Armed only with a sickly sweet Rekordelig cider and my preconceived notions of this particular improvisational comedy troupe, my expectations for this show were certainly high. While most audiences use alcohol to aid or enhance their enjoyment of comedy, this beverage did not really elevate me to any drunken state…yet I still found this Shambles show to be a memorable, laugh-an-every-three-seconds experience. Shout out to Rekordelig.
But this review is not about Rekordelig (you can check *that* review out here). No no. This is about a particularly highly skilled group of actors who call themselves The Shambles. An ironic name indeed, as the group are anything *but* shambolic.
As is such with all the best improv, the audience participation is a crucial factor in the company’s success from the very beginning, as demonstrated by presenter, Qumarth, who expertly gauges the audience’s interest. Via games which implore the viewers to shout out suggestions for the company to act out, i.e. a non-geographical location, celebrity, or even animal. Placing the outcome of the show into the hands of the audience is a brilliant idea to begin with, since it automatically opens up the collective imaginations of audience members who are not scared enough to speak out with their ideas. The opening game, for example, involves four company members acting out a typical BBC News scenario, except three of the cast possess unusual quirks, like a tendency to skip the third word of every sentence. The fourth member must then leave the room while these quirks are selected, leading to a hilarious game of deduction at the expense of the participant.

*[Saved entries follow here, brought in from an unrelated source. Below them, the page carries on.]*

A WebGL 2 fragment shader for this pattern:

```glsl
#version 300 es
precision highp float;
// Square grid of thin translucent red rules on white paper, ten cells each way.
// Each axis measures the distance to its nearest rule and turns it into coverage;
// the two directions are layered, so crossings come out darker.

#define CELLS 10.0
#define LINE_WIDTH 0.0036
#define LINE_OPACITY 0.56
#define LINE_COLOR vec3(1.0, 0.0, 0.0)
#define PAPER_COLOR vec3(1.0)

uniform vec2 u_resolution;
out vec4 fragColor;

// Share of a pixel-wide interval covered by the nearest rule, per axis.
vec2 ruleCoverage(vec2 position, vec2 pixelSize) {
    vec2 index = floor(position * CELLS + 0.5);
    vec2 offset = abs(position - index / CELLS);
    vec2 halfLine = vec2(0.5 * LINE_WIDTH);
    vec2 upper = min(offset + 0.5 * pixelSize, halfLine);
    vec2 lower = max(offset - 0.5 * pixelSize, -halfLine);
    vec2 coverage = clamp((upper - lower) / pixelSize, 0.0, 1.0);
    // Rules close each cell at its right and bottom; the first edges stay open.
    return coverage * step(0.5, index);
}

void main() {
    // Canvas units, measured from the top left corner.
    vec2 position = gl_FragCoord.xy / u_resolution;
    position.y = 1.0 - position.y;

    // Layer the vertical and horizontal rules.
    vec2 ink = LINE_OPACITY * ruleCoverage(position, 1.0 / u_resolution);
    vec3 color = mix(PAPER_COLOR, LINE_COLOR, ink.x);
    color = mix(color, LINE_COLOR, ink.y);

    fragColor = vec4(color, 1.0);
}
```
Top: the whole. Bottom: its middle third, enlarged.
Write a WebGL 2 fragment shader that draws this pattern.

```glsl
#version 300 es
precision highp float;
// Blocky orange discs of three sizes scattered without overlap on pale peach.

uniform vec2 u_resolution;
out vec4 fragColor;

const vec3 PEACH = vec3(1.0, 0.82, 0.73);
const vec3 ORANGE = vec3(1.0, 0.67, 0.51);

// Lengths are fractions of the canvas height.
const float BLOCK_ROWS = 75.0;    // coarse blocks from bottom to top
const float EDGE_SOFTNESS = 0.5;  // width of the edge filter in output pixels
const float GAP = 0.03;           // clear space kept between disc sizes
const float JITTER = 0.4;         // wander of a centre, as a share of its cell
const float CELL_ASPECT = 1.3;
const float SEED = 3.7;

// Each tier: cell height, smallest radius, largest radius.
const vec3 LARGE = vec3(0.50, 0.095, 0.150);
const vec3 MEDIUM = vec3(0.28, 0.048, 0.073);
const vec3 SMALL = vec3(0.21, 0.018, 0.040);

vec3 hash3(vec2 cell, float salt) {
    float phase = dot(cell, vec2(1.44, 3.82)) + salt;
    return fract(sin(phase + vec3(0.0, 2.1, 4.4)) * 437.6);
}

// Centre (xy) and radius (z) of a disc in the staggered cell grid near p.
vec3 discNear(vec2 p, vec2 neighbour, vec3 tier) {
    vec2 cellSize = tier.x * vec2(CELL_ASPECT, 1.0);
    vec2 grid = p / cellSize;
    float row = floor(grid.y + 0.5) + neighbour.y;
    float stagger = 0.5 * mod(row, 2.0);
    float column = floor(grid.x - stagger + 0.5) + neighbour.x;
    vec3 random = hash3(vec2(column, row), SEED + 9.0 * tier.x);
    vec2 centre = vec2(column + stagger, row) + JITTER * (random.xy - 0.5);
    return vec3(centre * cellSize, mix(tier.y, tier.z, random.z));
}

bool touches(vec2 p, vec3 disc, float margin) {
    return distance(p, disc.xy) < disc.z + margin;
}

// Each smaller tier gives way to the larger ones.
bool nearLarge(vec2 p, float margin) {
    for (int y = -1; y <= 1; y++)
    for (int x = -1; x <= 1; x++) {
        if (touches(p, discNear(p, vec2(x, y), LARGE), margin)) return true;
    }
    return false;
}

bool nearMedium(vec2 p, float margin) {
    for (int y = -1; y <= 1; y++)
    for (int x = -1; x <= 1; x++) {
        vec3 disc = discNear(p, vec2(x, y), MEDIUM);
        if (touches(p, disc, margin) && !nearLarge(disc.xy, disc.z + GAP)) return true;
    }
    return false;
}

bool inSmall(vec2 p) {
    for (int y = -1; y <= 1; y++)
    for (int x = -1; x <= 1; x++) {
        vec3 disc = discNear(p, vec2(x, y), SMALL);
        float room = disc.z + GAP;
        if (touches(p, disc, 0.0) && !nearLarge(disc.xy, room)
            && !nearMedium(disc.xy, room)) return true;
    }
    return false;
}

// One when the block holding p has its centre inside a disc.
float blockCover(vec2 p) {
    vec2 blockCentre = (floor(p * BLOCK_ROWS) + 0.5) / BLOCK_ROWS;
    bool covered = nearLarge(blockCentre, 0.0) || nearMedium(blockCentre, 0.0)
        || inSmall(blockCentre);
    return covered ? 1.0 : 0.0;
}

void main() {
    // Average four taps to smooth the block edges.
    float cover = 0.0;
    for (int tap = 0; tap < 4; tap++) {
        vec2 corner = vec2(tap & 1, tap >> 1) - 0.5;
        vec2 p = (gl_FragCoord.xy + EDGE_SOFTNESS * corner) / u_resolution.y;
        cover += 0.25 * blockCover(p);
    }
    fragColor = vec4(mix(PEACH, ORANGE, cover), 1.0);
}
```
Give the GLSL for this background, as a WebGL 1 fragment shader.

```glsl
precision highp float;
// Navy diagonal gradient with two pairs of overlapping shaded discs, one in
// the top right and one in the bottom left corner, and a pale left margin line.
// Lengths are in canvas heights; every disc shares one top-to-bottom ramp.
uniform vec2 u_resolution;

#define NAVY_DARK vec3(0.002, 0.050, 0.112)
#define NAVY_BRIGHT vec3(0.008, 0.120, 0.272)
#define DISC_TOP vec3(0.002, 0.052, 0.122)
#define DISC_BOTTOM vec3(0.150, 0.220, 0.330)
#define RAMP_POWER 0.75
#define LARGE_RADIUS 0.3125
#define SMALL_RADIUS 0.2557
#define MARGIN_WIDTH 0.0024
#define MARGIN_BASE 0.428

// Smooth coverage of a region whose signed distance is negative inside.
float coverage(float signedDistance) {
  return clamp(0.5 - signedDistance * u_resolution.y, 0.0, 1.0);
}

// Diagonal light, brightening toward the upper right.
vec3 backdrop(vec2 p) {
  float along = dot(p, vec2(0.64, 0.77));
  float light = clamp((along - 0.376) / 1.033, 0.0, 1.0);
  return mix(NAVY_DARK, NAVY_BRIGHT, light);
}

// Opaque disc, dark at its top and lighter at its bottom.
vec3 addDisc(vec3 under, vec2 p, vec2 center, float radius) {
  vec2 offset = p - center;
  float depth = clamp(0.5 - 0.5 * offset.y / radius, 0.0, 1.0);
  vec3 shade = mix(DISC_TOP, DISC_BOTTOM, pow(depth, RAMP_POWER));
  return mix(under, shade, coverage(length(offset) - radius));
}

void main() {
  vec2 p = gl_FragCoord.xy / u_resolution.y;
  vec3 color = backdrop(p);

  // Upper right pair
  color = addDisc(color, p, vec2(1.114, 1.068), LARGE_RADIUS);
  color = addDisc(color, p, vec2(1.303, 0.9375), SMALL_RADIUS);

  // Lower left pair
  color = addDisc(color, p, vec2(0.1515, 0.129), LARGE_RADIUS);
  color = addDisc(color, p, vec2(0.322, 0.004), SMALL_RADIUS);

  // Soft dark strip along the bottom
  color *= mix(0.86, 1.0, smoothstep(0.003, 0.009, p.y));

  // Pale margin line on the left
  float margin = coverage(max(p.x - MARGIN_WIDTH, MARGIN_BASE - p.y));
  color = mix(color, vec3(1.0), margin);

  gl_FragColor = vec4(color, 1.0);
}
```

The skill and the company’s expertise at the craft is exemplified further in the panning game, where three cast members stand in a triangle and create short scenes based on audience suggestions. At the group leader’s command, the triangle then revolves around to reveal a totally different scene. While resembling some sort of standard drama school warm-up exercise, this “panning” game requires the company to be so fast on their feet, it is very admirable and impressive from an audience standpoint.
The company further demonstrate their skill in the ludicrous “follow the leaver” game, in which a scene is crafted from a simple non-geographical location suggestion from the audience, and the action follows whichever character happens to leave the room in that scene. The sharpness and comedic skill of The Shambles is proven further here by their ability to spin the simplest of ideas out of control into the absurd, as the “sewer” setting leads to an improvised story about degenerate Northern sewer dwellers planning a revolt against a BT helpline worker. This swiftly spirals out of control further, to involve Teenage Mutant Ninja Turtles and murder.
Further highlights included (without wanting to spoil anything), a Mock the Week style “world’s worst” game, and a parody charity single about sloths. Of course, it’s impossible to maintain a constant level of hilarity, as demonstrated in the final game you see in the evening, where an improvised scenario switches between whichever external character is mentioned. On this particular evening, some of the scenes that unfurled where not that engaging. However, due to the nature of the game, the game may then switch to a scene that works very well, i.e. a futuristic German colonel and his interactions with a murdering robot played by Ollie Jones.
Overall, The Shambles are an incredibly apt and consistently funny act, who manage to jump from surreal scenario to surreal scenario with ease, and filter random audience suggestions through their own well-developed sense of humour. Despite the brilliant comedy, the one blind spot (incoming pun intended) was that I had a fucking big fuck-off stage light shining in my bloody eyes the whole time due the seating arrangement so now wherever I look I have bright circles to my left and it feels like I’m never truly in darkness when I close my eyes. Other than that – superb.
The Shambles will run until the 25th August at 22:20pm at theSpace @ Surgeons Hall. Tickets are available from the Fringe Box Office.